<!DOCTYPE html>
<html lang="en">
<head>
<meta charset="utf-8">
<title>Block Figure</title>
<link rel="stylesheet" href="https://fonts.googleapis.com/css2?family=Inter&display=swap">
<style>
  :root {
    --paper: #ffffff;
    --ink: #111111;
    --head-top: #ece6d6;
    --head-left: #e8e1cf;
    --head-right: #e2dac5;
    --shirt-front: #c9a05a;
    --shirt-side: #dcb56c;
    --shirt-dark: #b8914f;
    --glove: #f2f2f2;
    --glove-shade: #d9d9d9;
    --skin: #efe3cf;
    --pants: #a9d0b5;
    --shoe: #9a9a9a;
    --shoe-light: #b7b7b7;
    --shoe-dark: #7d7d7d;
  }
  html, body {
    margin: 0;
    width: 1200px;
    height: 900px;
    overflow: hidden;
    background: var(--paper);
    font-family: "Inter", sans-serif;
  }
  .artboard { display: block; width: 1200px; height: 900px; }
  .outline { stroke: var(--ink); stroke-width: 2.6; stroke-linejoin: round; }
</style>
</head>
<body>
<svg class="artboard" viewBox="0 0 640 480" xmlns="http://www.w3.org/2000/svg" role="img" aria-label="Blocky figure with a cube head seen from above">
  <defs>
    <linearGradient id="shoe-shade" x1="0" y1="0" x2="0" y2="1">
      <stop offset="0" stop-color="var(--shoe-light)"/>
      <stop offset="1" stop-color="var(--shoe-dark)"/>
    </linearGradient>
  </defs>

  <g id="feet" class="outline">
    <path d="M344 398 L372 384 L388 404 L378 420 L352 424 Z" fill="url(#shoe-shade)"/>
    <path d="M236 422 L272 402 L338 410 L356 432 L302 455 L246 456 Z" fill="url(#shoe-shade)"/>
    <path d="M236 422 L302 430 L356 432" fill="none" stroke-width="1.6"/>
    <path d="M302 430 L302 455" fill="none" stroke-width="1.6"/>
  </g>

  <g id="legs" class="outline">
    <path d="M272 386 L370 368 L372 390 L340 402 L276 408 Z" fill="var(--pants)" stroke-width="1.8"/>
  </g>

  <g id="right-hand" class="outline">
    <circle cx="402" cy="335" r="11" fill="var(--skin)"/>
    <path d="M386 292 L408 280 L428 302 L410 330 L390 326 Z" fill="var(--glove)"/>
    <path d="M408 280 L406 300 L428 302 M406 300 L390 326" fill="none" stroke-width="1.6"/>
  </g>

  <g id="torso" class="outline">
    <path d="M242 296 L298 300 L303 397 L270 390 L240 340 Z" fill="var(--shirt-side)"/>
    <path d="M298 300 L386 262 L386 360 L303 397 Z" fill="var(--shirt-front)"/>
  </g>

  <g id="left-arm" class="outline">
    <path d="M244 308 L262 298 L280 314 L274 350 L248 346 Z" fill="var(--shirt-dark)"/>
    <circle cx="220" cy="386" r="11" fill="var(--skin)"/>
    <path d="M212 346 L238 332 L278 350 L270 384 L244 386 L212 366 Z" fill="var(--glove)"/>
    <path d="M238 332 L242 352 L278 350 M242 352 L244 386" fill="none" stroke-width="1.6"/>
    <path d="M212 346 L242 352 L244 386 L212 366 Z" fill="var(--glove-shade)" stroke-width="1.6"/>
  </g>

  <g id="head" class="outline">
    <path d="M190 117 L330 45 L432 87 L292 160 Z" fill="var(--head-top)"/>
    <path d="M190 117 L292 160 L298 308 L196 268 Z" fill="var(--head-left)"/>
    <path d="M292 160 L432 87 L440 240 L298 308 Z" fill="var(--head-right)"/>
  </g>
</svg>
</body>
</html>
......
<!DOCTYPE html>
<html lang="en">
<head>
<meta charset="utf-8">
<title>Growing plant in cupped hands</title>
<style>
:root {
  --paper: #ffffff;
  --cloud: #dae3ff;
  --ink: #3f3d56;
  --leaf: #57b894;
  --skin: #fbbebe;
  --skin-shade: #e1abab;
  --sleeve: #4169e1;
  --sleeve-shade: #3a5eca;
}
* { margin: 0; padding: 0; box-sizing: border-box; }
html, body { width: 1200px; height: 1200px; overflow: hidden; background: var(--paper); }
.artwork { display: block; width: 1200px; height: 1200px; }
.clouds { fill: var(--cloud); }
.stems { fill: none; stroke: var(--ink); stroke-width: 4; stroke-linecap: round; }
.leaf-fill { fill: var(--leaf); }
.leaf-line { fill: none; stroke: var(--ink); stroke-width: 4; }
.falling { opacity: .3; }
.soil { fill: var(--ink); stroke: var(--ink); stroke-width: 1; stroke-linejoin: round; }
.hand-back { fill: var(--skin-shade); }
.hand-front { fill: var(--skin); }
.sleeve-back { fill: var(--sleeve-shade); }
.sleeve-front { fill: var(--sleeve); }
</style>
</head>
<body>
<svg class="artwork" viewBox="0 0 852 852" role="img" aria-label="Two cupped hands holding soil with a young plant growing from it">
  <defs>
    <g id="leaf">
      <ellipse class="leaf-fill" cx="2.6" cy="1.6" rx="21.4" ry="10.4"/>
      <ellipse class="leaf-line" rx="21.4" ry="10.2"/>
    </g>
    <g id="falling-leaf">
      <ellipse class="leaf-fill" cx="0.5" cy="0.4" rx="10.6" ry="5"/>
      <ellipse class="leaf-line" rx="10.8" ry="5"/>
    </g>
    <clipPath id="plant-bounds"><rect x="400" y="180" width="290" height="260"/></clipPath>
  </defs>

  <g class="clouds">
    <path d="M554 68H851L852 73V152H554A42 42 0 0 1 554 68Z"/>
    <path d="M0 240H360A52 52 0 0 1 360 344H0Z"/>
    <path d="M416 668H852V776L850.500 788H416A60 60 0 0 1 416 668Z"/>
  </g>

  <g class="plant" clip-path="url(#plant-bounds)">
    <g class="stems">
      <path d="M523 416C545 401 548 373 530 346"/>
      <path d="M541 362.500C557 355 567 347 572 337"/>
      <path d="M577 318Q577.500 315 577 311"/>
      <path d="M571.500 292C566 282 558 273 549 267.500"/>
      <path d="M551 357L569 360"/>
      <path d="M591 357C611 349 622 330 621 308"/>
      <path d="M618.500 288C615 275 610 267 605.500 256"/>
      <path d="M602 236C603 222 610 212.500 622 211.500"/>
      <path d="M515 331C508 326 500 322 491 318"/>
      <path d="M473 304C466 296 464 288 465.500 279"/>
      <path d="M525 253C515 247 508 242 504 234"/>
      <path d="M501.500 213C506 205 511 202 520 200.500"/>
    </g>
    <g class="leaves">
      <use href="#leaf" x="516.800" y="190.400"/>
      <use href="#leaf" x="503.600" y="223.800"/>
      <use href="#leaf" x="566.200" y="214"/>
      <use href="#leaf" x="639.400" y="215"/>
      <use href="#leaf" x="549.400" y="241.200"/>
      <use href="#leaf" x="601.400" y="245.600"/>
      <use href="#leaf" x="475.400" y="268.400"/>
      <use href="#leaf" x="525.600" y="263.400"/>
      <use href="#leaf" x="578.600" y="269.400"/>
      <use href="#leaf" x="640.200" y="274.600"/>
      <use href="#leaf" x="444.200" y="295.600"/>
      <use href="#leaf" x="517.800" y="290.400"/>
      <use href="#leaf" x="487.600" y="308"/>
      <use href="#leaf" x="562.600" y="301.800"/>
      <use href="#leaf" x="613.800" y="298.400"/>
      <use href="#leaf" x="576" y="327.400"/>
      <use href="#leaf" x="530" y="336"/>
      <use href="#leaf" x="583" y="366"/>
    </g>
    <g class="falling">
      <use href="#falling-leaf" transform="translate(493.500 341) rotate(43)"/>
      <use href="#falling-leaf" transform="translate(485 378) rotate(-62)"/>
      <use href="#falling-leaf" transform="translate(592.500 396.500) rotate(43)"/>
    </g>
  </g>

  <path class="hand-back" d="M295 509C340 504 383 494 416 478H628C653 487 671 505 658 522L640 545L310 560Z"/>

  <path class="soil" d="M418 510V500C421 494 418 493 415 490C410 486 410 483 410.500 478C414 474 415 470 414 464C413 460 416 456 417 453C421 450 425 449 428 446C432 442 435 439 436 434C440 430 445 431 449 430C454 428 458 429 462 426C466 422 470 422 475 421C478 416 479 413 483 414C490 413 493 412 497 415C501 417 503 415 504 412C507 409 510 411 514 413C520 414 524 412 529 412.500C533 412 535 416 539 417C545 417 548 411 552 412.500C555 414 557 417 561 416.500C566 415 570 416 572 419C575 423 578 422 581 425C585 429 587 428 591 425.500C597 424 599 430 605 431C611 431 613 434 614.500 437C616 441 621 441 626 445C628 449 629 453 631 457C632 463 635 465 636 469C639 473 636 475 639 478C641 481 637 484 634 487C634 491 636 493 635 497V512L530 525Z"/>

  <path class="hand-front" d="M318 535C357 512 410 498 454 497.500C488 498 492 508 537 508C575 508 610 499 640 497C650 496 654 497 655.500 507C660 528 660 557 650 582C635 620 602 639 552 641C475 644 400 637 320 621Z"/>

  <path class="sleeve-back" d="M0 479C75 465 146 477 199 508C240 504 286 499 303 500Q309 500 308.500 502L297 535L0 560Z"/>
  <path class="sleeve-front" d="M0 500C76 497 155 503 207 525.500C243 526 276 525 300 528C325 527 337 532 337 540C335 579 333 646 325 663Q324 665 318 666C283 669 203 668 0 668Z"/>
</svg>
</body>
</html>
......
TASK GOAL
Would you copy every line from the listing above that has the string "shoe" in it?

SOLUTION TO THE EXERCISE
    --shoe: #9a9a9a;
    --shoe-light: #b7b7b7;
    --shoe-dark: #7d7d7d;
    <linearGradient id="shoe-shade" x1="0" y1="0" x2="0" y2="1">
      <stop offset="0" stop-color="var(--shoe-light)"/>
      <stop offset="1" stop-color="var(--shoe-dark)"/>
    <path d="M344 398 L372 384 L388 404 L378 420 L352 424 Z" fill="url(#shoe-shade)"/>
    <path d="M236 422 L272 402 L338 410 L356 432 L302 455 L246 456 Z" fill="url(#shoe-shade)"/>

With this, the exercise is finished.